Streaming services like Hotstar, Netflix, Prime Video and ZEE5 have been working with the government for a long time to come up with a self-regulation code. But the Ministry of Information & Broadcasting, which gave the industry a 100 day deadline to come up with this code, doesn’t seem to want to acknowledge it. In a parliamentary response dated September 14, the government sidestepped a question on regulating streaming services by saying that content over the internet is governed by the Information Technology Act, 2000.
This response is interesting, as it doesn’t at all cover the ministry’s own efforts over the past few months, and also seems to step away from its stated stand on the subject that it has spoken about in parliament before. Over 2019, the I&B Ministry held two invite-only seminar-cum-consultation events where the ministry said that self-regulation has to happen among streaming services. In March this year, the ministry said that it had called a meeting of OTT streaming platforms to come up with a self-regulation code. I&B secretary Amit Khare has also said that a proposal is in the works to transfer jurisdiction of online content from the IT Ministry to his.

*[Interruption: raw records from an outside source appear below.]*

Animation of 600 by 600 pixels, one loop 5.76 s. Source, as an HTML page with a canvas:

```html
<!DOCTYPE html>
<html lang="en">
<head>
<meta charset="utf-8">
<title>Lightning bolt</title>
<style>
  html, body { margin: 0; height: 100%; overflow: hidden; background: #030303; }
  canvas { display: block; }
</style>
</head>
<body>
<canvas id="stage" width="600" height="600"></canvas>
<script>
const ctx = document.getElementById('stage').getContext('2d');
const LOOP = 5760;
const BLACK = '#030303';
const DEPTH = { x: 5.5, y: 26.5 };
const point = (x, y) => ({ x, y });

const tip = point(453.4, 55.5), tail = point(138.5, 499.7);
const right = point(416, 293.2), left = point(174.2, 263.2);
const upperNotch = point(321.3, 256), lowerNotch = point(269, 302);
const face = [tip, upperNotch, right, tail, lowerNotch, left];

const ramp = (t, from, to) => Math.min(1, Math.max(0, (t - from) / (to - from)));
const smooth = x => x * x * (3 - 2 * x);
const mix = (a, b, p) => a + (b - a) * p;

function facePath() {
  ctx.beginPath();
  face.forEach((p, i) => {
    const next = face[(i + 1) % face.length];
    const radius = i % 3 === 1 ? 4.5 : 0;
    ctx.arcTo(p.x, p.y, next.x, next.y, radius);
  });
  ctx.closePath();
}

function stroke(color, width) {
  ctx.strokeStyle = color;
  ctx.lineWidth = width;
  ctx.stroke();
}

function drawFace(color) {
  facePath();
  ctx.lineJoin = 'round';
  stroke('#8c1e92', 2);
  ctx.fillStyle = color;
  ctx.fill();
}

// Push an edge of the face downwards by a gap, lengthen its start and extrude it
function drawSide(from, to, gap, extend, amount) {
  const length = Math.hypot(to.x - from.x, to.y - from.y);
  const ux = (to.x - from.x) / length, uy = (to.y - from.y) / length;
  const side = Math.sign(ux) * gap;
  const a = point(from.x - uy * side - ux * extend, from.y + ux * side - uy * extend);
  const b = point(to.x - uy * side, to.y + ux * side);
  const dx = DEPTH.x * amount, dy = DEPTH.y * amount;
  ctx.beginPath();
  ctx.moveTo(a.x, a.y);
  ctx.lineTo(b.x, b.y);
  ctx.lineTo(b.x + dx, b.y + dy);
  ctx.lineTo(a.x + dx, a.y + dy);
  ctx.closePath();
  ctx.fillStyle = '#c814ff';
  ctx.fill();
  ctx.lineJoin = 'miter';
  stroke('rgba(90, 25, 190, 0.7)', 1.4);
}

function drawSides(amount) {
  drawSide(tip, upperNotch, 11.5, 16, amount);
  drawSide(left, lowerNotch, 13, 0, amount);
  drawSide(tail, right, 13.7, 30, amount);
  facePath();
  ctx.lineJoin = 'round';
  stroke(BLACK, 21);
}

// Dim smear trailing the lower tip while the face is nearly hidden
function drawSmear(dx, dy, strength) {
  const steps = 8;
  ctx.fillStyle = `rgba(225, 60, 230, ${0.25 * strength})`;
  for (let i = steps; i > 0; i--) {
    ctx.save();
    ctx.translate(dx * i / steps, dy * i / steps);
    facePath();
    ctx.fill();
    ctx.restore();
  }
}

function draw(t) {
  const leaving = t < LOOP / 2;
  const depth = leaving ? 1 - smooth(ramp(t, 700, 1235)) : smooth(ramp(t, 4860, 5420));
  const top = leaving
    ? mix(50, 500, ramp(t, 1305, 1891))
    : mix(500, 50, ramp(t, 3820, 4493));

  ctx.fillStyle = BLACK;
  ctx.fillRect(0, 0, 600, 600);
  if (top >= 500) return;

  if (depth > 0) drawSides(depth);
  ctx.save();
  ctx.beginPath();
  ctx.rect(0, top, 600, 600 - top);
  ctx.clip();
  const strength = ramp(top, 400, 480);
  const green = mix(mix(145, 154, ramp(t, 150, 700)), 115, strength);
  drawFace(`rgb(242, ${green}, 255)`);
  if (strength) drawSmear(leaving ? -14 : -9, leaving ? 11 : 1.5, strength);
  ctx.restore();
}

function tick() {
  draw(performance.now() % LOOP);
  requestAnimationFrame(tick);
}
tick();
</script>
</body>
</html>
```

But the I&B Ministry’s silence on the code, even after being pointedly asked about regulating streaming services in Parliament, seems to indicate that they don’t yet support it. Sony Liv’s statement upon their signing the code earlier this week lends weight to this too — its representative said in a press release that the streaming industry “hopes” to win the government’s support for the self-regulation steps it is taking. We have reached out to the I&B Ministry for comment.